• [Your instructions]: From the data that follows, copy every line with the string "tick".

[Opening Provided data section]

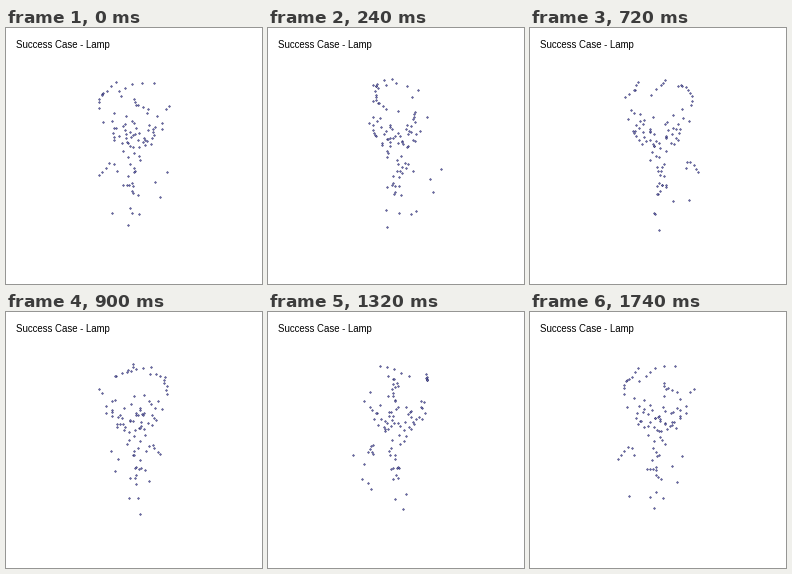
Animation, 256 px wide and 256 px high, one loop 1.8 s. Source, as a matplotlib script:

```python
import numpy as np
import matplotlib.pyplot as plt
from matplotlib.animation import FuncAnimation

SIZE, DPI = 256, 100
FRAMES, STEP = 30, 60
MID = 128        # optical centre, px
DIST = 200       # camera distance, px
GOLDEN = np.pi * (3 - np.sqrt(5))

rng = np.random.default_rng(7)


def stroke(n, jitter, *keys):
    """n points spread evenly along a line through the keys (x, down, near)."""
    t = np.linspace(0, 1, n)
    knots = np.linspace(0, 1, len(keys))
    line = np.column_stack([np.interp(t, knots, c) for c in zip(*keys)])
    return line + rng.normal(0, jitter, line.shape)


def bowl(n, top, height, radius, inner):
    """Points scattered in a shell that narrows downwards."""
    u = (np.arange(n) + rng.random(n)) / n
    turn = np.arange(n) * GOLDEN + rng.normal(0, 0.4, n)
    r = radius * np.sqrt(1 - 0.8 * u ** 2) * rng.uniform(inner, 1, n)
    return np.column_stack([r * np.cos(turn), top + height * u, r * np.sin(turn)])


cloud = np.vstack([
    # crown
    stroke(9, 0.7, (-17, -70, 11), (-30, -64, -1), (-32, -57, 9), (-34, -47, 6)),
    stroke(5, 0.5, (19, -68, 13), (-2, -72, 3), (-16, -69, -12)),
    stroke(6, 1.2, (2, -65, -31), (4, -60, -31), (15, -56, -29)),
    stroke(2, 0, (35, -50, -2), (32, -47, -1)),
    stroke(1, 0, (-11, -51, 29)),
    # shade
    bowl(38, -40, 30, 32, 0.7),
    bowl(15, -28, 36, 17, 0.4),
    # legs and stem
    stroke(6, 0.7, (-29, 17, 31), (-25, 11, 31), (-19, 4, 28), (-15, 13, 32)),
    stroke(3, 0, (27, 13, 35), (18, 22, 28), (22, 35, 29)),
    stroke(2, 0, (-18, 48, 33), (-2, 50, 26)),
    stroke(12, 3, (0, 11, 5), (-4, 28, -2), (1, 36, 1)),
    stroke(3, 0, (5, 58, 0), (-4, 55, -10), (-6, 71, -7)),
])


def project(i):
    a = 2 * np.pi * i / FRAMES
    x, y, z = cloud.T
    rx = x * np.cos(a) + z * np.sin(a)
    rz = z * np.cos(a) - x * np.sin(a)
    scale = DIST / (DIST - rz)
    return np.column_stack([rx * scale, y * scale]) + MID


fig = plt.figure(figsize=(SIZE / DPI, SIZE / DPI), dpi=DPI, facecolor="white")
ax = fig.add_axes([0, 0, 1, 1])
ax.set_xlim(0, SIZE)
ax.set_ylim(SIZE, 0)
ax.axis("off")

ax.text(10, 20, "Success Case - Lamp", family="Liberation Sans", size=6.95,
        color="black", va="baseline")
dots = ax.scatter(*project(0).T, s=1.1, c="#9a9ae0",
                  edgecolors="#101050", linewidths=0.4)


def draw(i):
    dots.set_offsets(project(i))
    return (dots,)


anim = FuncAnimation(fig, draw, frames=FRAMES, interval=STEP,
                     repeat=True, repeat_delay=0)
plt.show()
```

[Closing Provided data section]
[Opening Provided data section]

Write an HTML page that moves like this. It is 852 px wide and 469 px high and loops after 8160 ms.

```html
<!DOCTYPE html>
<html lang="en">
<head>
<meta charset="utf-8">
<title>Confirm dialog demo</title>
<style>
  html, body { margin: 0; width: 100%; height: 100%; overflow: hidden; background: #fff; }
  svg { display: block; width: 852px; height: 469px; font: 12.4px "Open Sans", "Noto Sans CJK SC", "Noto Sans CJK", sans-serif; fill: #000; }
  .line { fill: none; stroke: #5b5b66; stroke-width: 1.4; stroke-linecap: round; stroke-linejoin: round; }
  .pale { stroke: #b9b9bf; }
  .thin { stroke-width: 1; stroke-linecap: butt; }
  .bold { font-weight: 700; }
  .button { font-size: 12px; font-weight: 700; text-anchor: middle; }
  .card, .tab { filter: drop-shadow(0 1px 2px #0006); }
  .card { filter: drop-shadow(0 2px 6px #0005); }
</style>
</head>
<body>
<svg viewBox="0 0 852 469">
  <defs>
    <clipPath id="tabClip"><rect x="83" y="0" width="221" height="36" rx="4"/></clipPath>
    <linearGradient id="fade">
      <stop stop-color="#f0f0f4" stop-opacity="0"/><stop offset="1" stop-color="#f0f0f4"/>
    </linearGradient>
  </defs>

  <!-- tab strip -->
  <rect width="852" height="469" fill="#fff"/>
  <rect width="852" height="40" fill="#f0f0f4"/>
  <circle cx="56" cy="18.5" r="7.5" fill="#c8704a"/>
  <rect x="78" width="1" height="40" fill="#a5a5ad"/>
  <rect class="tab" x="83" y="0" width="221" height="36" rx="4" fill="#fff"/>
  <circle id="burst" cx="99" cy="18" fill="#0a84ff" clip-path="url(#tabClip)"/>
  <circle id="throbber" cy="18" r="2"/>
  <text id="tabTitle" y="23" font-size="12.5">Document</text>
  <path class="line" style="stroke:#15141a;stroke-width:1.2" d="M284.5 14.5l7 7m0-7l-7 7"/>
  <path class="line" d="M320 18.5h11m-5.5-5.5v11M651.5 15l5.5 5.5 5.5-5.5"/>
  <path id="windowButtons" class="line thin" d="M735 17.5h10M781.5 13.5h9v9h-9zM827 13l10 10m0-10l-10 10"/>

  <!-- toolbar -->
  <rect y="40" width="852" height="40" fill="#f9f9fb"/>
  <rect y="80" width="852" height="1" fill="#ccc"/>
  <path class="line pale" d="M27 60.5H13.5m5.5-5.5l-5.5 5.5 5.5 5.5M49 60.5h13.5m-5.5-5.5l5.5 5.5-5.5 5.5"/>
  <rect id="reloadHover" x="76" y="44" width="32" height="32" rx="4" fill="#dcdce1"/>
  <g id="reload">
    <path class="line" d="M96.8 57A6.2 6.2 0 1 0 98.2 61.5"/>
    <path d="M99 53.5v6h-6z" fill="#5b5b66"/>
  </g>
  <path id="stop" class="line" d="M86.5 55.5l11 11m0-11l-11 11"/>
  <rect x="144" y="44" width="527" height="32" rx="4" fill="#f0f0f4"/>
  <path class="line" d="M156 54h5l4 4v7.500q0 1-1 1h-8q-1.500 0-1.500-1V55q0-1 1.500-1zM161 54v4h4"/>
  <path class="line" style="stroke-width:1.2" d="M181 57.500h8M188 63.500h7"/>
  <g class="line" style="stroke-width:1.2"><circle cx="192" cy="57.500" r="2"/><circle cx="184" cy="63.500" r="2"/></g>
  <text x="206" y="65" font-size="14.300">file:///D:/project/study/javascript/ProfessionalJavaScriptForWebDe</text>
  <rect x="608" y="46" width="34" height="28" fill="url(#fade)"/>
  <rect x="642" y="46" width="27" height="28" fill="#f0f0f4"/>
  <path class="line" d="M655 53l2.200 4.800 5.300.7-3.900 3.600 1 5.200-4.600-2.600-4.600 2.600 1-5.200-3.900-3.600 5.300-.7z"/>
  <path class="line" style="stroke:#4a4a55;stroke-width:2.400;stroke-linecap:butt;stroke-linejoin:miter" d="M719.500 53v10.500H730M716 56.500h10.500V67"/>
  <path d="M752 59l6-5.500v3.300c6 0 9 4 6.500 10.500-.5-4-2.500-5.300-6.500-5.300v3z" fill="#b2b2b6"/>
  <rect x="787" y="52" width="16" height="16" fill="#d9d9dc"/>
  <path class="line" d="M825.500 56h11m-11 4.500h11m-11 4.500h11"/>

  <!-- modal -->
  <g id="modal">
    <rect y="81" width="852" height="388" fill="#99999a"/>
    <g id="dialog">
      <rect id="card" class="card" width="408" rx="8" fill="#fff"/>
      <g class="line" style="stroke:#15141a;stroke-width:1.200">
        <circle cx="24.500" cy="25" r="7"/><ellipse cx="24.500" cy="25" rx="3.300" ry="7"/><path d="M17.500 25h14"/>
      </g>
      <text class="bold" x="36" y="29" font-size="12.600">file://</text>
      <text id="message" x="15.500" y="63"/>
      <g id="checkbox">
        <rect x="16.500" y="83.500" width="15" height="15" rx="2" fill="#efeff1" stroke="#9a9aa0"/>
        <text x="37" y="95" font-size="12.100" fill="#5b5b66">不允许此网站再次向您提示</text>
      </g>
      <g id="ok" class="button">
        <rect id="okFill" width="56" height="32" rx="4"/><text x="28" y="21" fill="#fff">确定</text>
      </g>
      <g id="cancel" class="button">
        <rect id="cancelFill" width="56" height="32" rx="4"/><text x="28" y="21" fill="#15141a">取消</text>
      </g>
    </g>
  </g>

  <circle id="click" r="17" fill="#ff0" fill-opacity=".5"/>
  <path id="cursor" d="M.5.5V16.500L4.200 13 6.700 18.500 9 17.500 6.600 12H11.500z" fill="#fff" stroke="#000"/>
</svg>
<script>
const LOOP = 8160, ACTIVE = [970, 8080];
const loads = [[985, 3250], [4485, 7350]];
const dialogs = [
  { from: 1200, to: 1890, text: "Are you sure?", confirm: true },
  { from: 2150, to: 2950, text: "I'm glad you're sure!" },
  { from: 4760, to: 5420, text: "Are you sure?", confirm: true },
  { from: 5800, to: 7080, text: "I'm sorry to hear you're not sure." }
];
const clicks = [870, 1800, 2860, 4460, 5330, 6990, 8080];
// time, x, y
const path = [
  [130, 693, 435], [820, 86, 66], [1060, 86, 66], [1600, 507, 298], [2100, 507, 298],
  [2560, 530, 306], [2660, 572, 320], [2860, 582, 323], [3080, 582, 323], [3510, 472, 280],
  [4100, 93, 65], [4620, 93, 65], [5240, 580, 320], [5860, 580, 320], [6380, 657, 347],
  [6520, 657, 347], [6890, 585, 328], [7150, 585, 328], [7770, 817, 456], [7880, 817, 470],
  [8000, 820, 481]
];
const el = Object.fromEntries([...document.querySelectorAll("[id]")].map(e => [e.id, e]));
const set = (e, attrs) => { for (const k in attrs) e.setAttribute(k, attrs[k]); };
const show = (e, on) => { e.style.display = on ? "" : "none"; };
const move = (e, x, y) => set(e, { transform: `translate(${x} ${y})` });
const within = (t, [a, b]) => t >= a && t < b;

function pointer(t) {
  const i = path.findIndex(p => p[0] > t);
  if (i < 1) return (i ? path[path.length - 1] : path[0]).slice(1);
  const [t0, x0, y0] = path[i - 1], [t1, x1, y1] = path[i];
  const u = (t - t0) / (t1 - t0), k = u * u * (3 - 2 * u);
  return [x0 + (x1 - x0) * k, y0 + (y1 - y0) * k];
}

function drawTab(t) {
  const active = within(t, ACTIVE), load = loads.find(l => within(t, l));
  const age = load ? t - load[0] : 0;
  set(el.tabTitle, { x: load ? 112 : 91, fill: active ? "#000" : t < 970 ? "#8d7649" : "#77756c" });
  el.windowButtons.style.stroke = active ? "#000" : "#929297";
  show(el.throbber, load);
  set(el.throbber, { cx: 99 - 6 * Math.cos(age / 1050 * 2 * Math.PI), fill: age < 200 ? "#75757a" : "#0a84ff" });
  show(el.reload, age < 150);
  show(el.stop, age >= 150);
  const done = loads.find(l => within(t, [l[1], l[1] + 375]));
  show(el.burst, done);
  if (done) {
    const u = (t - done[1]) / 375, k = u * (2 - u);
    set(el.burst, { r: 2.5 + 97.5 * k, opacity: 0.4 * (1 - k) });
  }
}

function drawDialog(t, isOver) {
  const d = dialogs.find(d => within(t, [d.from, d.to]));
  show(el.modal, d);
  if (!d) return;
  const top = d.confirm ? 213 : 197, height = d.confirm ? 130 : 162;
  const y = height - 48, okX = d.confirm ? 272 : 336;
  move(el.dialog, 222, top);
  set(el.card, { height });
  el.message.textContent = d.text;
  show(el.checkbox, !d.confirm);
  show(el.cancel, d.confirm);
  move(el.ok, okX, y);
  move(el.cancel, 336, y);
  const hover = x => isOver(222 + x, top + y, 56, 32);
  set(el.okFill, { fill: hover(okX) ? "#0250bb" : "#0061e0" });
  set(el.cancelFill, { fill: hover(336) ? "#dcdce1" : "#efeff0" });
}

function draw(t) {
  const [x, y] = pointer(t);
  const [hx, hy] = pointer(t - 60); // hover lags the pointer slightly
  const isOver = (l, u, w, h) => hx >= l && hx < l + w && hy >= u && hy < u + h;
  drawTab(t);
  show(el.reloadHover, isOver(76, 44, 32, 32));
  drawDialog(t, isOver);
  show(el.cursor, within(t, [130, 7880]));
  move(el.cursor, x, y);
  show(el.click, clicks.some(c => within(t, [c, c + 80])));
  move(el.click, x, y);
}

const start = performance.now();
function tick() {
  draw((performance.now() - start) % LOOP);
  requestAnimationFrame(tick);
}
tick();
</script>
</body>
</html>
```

[Closing Provided data section]
[Opening Provided data section]

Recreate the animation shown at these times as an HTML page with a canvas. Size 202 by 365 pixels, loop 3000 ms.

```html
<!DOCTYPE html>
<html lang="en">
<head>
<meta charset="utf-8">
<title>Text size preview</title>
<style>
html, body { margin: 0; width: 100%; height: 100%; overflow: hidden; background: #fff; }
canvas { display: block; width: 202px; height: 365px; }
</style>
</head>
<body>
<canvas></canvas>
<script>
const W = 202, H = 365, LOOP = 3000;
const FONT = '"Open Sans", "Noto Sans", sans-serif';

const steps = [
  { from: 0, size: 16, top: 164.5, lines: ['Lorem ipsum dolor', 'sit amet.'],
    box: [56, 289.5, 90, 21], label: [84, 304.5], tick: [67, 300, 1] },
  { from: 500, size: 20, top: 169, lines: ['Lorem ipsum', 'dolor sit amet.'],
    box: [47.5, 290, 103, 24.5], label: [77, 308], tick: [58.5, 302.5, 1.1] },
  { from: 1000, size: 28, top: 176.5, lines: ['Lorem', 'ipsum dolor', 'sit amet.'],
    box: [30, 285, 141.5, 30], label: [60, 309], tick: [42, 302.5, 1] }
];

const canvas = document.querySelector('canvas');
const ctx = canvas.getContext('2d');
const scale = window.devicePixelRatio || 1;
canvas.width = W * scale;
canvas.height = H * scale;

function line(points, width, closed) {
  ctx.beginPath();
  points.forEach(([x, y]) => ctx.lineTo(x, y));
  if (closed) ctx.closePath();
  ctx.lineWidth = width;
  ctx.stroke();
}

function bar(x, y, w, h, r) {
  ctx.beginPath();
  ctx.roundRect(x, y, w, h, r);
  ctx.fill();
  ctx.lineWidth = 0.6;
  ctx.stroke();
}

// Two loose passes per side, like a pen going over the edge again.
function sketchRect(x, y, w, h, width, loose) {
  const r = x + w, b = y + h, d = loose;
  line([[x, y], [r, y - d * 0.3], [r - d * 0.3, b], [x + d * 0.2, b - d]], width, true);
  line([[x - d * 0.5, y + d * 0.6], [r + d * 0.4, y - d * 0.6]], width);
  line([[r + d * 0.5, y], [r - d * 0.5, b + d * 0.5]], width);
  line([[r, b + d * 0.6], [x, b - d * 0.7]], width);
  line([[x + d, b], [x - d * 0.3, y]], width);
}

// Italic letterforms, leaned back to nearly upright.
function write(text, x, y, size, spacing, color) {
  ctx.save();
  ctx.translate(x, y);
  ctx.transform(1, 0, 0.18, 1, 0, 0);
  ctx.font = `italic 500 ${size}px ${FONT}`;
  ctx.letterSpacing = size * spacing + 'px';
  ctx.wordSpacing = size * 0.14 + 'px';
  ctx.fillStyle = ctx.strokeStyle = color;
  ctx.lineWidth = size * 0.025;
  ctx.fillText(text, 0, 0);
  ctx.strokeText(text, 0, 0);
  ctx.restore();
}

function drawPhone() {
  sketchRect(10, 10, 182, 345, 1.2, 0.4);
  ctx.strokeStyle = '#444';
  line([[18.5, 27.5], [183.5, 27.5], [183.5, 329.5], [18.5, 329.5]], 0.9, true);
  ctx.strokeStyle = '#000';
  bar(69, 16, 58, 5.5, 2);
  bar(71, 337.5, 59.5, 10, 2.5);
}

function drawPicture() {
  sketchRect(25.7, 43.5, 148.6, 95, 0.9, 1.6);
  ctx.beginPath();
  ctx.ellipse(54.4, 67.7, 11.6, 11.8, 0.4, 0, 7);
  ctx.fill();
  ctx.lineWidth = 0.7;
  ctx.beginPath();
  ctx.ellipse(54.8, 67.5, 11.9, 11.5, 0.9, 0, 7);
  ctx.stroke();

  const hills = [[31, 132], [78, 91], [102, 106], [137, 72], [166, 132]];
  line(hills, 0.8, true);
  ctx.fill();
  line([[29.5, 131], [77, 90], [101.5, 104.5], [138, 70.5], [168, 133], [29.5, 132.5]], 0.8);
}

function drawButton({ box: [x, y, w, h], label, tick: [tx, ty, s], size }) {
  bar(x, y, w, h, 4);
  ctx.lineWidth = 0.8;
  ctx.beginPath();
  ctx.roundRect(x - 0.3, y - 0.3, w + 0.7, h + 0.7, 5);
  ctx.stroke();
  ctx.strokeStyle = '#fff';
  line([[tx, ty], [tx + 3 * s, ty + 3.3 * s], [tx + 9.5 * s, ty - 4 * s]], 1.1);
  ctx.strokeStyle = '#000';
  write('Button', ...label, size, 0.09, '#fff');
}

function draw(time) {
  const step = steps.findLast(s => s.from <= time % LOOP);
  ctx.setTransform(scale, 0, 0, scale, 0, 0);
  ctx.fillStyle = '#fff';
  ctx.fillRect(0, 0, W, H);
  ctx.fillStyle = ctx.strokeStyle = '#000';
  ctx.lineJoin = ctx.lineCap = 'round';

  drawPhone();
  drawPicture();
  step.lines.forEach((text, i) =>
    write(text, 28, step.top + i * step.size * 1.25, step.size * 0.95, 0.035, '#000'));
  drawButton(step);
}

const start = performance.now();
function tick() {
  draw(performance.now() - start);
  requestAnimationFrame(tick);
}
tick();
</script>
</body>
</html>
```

[Closing Provided data section]

• [Expected output]:
function tick() {
  requestAnimationFrame(tick);
tick();
    box: [56, 289.5, 90, 21], label: [84, 304.5], tick: [67, 300, 1] },
    box: [47.5, 290, 103, 24.5], label: [77, 308], tick: [58.5, 302.5, 1.1] },
    box: [30, 285, 141.5, 30], label: [60, 309], tick: [42, 302.5, 1] }
function drawButton({ box: [x, y, w, h], label, tick: [tx, ty, s], size }) {
function tick() {
  requestAnimationFrame(tick);
tick();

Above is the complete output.